Programme: PGDip in Science - Clinical Exercise Physiology, BSc in Biomedical Sciences
“I’ve always enjoyed the Sciences, and more specifically human biology and how the body works and adapts to change. For this reason, I enrolled in a Bachelor of Science, majoring in Biomedical Sciences.
“The degree also sparked interest in several other areas such as endocrinology, microbiology, physiology and the exercise sciences. Exercise science being what I’ve decided to pursue a postgraduate qualification in – although it is slightly different from my undergraduate degree, there are still elements which are very relevant.
“I’m currently studying a Postgraduate Diploma in Science - Clinical Exercise Physiology (CEP) which I hope to complete by the end of this year (2022).
“Exercise is an important part of my life, whether its training for an event or to remain active and healthy. CEP offers an opportunity to use Exercise as a tool to help others improve their quality of life. I like the idea that I can use something important to me to benefit our diverse community.
“The “why” and “how” also attracted me to the subject - why are we seeing these results and how can we work towards the best solutions.
”I am currently working towards becoming a qualified CEP. The role works as a part of a multidisciplinary team that provide specialised testing, exercise programmes, and client education in conjunction with other medical and allied health professionals. This is achieved through the delivery of exercise, lifestyle and behavioural modification programmes for the prevention, management and rehabilitation of chronic conditions, diseases, and injuries.
“Cases we work with range from healthy individuals to those with cardiovascular disease, diabetes, respiratory diseases, chronic pain, or injury. Using data collected from testing, we can prescribe an exercise plan specific to the needs of each individual to help them reach their goals.
“The programme has a nice balance of practical and theory components. We practice with our peers and complete supervised practicum hours in the health and rehabilitation clinic. The class sizes are generally of a smaller size, so we get more time with tutors and lecturers to ask questions – something which can be difficult in undergraduate classes that are larger.

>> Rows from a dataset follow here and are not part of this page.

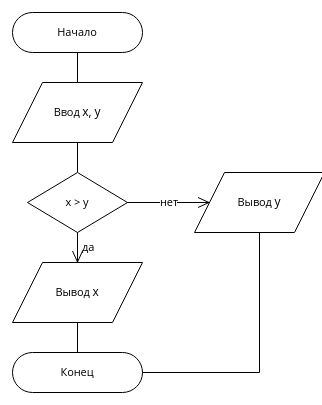
<!DOCTYPE html>
<html lang="ru">
<head>
<meta charset="utf-8">
<title>Блок-схема</title>
<style>
:root { --ink: #000; --paper: #fff; }
* { box-sizing: border-box; }
html, body { margin: 0; background: var(--paper); }
body { width: 322px; height: 405px; overflow: hidden; }
.flowchart {
  position: relative; width: 322px; height: 405px; overflow: hidden;
  background: var(--paper); color: var(--ink);
  font: 11px/14px "Open Sans", "Noto Sans", sans-serif;
  letter-spacing: -0.1px;
}
.shapes { position: absolute; left: 0; top: 0; display: block; }
.shapes g { fill: none; stroke: var(--ink); stroke-width: 1; }
.shapes .nodes { fill: var(--paper); }
.node {
  position: absolute; display: flex; align-items: center; justify-content: center;
  white-space: pre;
}
.node b { font-weight: 400; font-size: 12px; }
.start { left: 12px; top: 12px; width: 130px; height: 40px; }
.input { left: 12px; top: 82px; width: 130px; height: 60px; }
.decision { left: 27px; top: 172px; width: 100px; height: 60px; }
.output-x { left: 12px; top: 262px; width: 130px; height: 60px; }
.output-y { left: 194px; top: 172px; width: 130px; height: 60px; }
.end { left: 12px; top: 352px; width: 130px; height: 40px; }
.branch { position: absolute; line-height: 14px; }
.no { left: 160px; top: 195px; width: 17px; text-align: center; background: var(--paper); }
.yes { left: 82px; top: 240px; }
</style>
</head>
<body>
<main class="flowchart">
  <svg class="shapes" width="322" height="405" viewBox="0 0 322 405" aria-hidden="true">
    <g class="connectors">
      <path d="M77.5 52V82M77.5 142V172M77.5 232V262M77.5 322V352"/>
      <path d="M127 202.5H209"/>
      <path d="M259.5 232V372.5H142"/>
    </g>
    <g class="nodes">
      <rect x="12.5" y="12.5" width="130" height="40" rx="20"/>
      <polygon points="42.5,82.5 142.5,82.5 112.5,142.5 12.5,142.5"/>
      <polygon points="77.5,172.5 127.5,202.5 77.5,232.5 27.5,202.5"/>
      <polygon points="42.5,262.5 142.5,262.5 112.5,322.5 12.5,322.5"/>
      <polygon points="224.5,172.5 324.5,172.5 294.5,232.5 194.5,232.5"/>
      <rect x="12.5" y="352.5" width="130" height="40" rx="20"/>
    </g>
    <g class="arrowheads">
      <path d="M72.5 251L77.5 262L82.5 251"/>
      <path d="M198 197.5L209 202.5L198 207.5"/>
    </g>
  </svg>
  <div class="node start">Начало</div>
  <div class="node input">Ввод <b>x, y</b></div>
  <div class="node decision">x &gt; y</div>
  <div class="node output-x">Вывод <b>x</b></div>
  <div class="node output-y">Вывод <b>y</b></div>
  <div class="node end">Конец</div>
  <span class="branch no">нет</span>
  <span class="branch yes">да</span>
</main>
</body>
</html>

“I enjoy how much the programme focusses on the importance of interprofessional relationships and assessing a client/situation holistically. It emphasises we are part of a wider team, all contributing to provide the best solutions for our clients. I like that I can play a part in finding a solution for a client in need.
I chose the University of Auckland because it offered opportunities that extended beyond the scope of the degree I was enrolling in, allowing me to explore other options. The more I progressed through my undergraduate degree, the more open I was to specialise in specific areas of the Medical Sciences and Biology – both human and environmental.
“I hope to move on to a Master of Science in Clinical Exercise Physiology, with an end goal of becoming a registered CEP. I would like to work with both the aging population and high-performance athletes from various sporting codes. I also look forward to the opportunities this qualification will bring not only here in New Zealand but also abroad.
“During my undergraduate degree I was part of the Tuakana Science programme. They offer both general advice, pastoral care and degree planning when needed. Having this support enabled me to get my footing when starting out at university and also allowed me to connect with others within my faculty. The programme helped me establish relationships with people I am still in contact with to this day.
“I also visited the career development and employability services centre (CDES) for advice throughout my undergraduate studies, who were helpful in identifying opportunities and different career pathways I could pursue with my chosen degree. Initially I thought my job opportunities were very restricted and limited to lab work & research. However, CDES exposed me to other avenues that include working with the DHB in Health Management, or with various different Ministry organisations.
“Te Fale Pouāwhina was another great resource I was introduced to during my undergraduate years and still use today. Their academic writing seminars help to structure and tidy up rough edges when writing my assignments.
“It was assuring to know that these support services were available, and that they were always willing to help and bring clarity.
“There have been plenty of highs and lows during my time at the university, but these challenges and achievements have helped make me the person I am today. I am grateful for this experience, the opportunities God has given me, and the sacrifices my family and friends have made for me to be here.”